The society in which the University finds itself is strikingly multilingual.This linguistic environment cannot remain unnoticed and uninvestigated.Academic curiosity about how the various languages are structured, how they are used and how they interact with a superimposed official language like English is bound to be aroused, and the appropriate place to explore this curiosity seriously is a Department of General Linguistics.
Besides, there already exist in the University and for that matter in the School of Modern Languages, departments teaching and researching into principally English, French and Ghanaian Languages. These languages are structurally different and ought to be studied on the basis of the structure intrinsic to each. Despite their individual peculiarities, they share, as human languages, certain general linguistic features. It is the Department of Linguistics that can give students pursuing courses in two or more languages an opportunity of studying how languages are related to one another.
Perhaps no period of human history has subjected language to such a rigorous study more than the second half of the century. This pre-occupation has stemmed from the sharper awareness of the central role of language in all human affairs. Consequently, in academic terms, there has been the gradual rise particularly since the 1950’s, of Linguistics Departments within the university system world-wide. Today, a university, particularly its humanities component, is considered incomplete without a Department of Linguistics. This, on its own, may be regarded adequate enough justification for the establishment of the Department of Linguistics.
- To create an awareness of the linguistic environment in which the university enterprise is conducted.
- To service the language departments by introducing their students to the general aspects of human language so that they may become better equipped to understand and analyse the structural peculiarities of particular languages which form, first and foremost, the object of inquiry of their Departments. This way, time will be made available for lecturers in the language departments to engage in other academic matters.
- To meet the linguistics requirement of the humanities.
It is envisaged that students who enrol in the B.A. programme should, at the end of their studies, be able to:
- distinguish between human language and other forms of human and non-human communication
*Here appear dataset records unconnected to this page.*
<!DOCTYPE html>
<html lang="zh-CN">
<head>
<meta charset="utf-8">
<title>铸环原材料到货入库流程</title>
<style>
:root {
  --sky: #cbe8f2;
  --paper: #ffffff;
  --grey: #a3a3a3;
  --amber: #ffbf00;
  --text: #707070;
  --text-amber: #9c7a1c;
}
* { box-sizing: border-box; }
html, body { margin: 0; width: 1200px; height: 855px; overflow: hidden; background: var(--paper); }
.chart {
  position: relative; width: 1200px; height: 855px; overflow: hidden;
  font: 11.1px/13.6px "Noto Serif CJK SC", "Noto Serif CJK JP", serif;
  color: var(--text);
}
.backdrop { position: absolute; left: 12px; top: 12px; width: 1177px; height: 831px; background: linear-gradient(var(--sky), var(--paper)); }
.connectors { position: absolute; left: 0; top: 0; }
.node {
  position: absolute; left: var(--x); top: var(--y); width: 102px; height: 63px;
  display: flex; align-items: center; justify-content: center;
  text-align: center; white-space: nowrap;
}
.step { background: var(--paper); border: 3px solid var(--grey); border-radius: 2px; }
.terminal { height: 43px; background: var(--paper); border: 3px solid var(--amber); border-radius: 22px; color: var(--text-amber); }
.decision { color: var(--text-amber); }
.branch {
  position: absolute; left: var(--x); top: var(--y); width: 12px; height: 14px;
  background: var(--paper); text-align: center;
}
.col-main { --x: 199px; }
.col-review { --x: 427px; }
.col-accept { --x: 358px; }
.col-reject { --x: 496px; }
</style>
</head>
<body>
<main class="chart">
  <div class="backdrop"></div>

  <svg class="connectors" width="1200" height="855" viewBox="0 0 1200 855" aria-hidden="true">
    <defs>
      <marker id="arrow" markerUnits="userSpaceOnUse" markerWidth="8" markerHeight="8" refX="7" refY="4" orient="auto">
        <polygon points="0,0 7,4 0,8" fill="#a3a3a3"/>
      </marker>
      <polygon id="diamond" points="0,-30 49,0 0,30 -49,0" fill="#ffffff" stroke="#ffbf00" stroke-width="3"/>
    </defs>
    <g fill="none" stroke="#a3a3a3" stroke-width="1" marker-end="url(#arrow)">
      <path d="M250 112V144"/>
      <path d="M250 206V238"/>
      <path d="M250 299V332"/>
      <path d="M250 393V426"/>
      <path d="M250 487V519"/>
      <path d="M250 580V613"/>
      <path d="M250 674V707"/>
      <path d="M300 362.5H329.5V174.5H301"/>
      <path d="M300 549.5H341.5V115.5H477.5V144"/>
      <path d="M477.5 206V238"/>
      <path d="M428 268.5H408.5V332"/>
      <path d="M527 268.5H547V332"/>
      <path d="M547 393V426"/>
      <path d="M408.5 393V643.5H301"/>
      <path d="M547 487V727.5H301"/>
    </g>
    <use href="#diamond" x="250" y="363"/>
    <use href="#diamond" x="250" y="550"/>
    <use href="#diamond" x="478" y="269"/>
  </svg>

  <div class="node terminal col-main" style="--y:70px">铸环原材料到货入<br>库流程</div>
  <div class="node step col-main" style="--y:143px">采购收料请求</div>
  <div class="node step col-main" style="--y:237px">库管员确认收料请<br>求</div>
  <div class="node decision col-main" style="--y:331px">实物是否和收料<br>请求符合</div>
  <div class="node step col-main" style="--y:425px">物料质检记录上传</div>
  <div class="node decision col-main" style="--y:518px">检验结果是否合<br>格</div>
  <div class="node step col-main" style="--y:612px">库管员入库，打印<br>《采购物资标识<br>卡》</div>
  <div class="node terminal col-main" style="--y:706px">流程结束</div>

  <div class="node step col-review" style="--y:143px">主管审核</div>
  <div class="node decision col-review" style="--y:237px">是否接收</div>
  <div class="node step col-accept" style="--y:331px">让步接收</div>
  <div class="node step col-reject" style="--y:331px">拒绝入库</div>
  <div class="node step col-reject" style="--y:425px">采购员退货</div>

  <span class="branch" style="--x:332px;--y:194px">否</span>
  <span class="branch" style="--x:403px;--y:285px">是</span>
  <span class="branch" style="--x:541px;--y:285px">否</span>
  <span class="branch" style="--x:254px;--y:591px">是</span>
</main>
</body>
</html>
- analyse language at all levels of structure (i.e. phonetic, morpho-syntactic and semantic).
- apply principles of linguistics in their verbal behaviour
- demonstrate clear knowledge of such inter-disciplinary areas such as sociolinguistics, psycholinguistics, linguistics and stylistics, philosophy, etc.